Shock: PacifiCorp pushes up rates
Farmers resort to flood irrigation as hikes overwhelm efficiency gains
By MATEUSZ PERKOWSKI
Irrigators, sawmills and food processors served by PacifiCorp are worried about staying competitive as the utility increases electric rates.
The cost of electricity is rising faster than the prices companies are able to charge for their products, said Melinda Davison, an attorney representing the Industrial Customers of Northwest Utilities.
"At some point, it becomes unsustainable," she said.
Power rate hikes have prompted some irrigators in Oregon's Klamath river basin to return to flood irrigation, said Tom Mallams, president of the Klamath Off-Project Water Users.
Unlike sprinkler irrigation, flooding doesn't require electricity for pumping. But it puts greater strains on the water supply, he said.
More efficient irrigation is a key component of a legal settlement between farmers, tribes and environmentalists over water use in the region, said Hollie Cannon, executive director of the Klamath Water and Power Agency.
"Without affordable power, they can't make the diversion limitations work," he said.
While the price of lumber is slightly below the level it was five years ago, the rates PacifiCorp charges timber companies and other industrial users in Oregon has increased about 47 percent, said Davison.
Other power utilities haven't increased rates as quickly, and in some cases have lowered them, she said.
Norpac, a food processor owned by a farmers cooperative, pays higher rates at its facilities in Oregon's Willamette Valley served by PacifiCorp than at subsidiaries served by other companies, said Mark Croeni, the firm's vice president of operations.
The company uses a lot of electricity for refrigeration of its frozen foods, he said. Efficiency measures haven't been enough to offset the rising cost.
"It affects your competitiveness against other places if they don't have those increases," Croeni said. "If you can't stay competitive, it will eventually cost jobs."
PacifiCorp has aggressively pursued rate increases since its takeover in 2006 by MidAmerican Energy Holdings Co., a subsidiary of Warren Buffett's Berkshire Hathaway investment firm, Davison said.

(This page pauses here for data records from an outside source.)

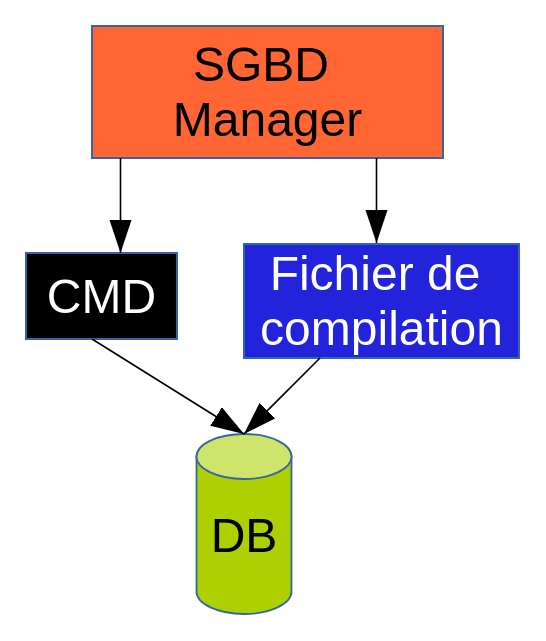
<!DOCTYPE html>
<html lang="fr">
<head>
<meta charset="utf-8">
<title>SGBD Manager</title>
<style>
  :root {
    --paper: #ffffff;
    --ink: #000000;
    --outline: #3465a4;
    --manager: #ff6633;
    --command: #000000;
    --file: #2323dc;
    --database: #aecf00;
    --database-top: #cfe46a;
  }
  * { box-sizing: border-box; }
  html, body { margin: 0; background: var(--paper); overflow: hidden; }
  .diagram {
    position: relative;
    width: 546px;
    height: 641px;
    overflow: hidden;
    font: 48px/55px "Liberation Sans", Arial, sans-serif;
    color: var(--ink);
  }
  .links { position: absolute; inset: 0; }
  .links line { stroke: var(--ink); stroke-width: 1.6; }
  .node {
    position: absolute;
    display: flex;
    flex-direction: column;
    align-items: center;
    justify-content: center;
    white-space: nowrap;
    border: 2px solid var(--outline);
  }
  .first-line { padding-right: 13px; }
  .manager { left: 91px; top: 25px; width: 353px; height: 134px; background: var(--manager); }
  .command { left: 25px; top: 252px; width: 153px; height: 88px; background: var(--command); color: var(--paper); }
  .file { left: 243px; top: 243px; width: 277px; height: 116px; background: var(--file); color: var(--paper); }
  .database { left: 195px; top: 433px; width: 98px; height: 182px; border: 0; padding-top: 22px; }
  .cylinder { position: absolute; inset: 0; stroke: var(--outline); stroke-width: 1.8; }
  .cylinder .body { fill: var(--database); }
  .cylinder .lid { fill: var(--database-top); }
  .database span { position: relative; }
</style>
</head>
<body>
<main class="diagram">
  <div class="node manager"><span class="first-line">SGBD</span><span>Manager</span></div>
  <div class="node command"><span>CMD</span></div>
  <div class="node file"><span class="first-line">Fichier de</span><span>compilation</span></div>
  <div class="node database">
    <svg class="cylinder" width="98" height="182" viewBox="0 0 98 182" aria-hidden="true">
      <path class="body" d="M1.500 23.500V158.500A47.500 22.500 0 0 0 96.500 158.500V23.500Z"/>
      <ellipse class="lid" cx="49" cy="23.500" rx="47.500" ry="22.500"/>
    </svg>
    <span>DB</span>
  </div>
  <svg class="links" width="546" height="641" viewBox="0 0 546 641" aria-hidden="true">
    <defs>
      <marker id="arrowhead" markerUnits="userSpaceOnUse" markerWidth="34" markerHeight="24" refX="33" refY="11" orient="auto">
        <polygon points="0,0 33,11 0,22"/>
      </marker>
    </defs>
    <line x1="120.500" y1="158" x2="120.500" y2="253" marker-end="url(#arrowhead)"/>
    <line x1="376.500" y1="158" x2="376.500" y2="243" marker-end="url(#arrowhead)"/>
    <line x1="92" y1="339" x2="244" y2="434" marker-end="url(#arrowhead)"/>
    <line x1="320" y1="358" x2="244" y2="434" marker-end="url(#arrowhead)"/>
  </svg>
</main>
</body>
</html>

Since then, PacifiCorp has increased retail rates by more than $880 million, according to the company's financial reports.
Last year, regulators allowed PacifiCorp to increase rates 15 percent in Idaho and 4.6 percent in California.
It's seeking rate hikes of 4.3 percent in Oregon, 9.7 percent in Utah, 10.4 percent in Wyoming and has reached a settlement for a 1.5 percent hike in Washington.
Rising retail electricity rates come as the wholesale price of power has fallen due to reduced demand and increased wind power generation, said Richard Lorenz, an attorney who has represented irrigators in rate disputes.
"The power price right now is extremely low," he said.
Bryce Dalley, director of regulatory affairs for PacifiCorp, said rate hikes must be approved by state and federal authorities and the company takes every increase seriously.
"There have been increases in all of our states as the result of the investments the company has made in terms of infrastructure," he said.
The wide margin between wholesale and retail power prices doesn't have much of an impact on PacifiCorp's costs, as the company generates much of its own electricity, Dalley said. "Customers pay for the cost of service."
PacifiCorp saw $555 million in net income in 2011 on total revenues of $4.6 billion, a profit margin of 12 percent, according to a financial report.
Dalley said the company's profit margin is necessary to get funding from shareholders and bondholders.
"To meet the needs of our customers, we need to attract capital," he said.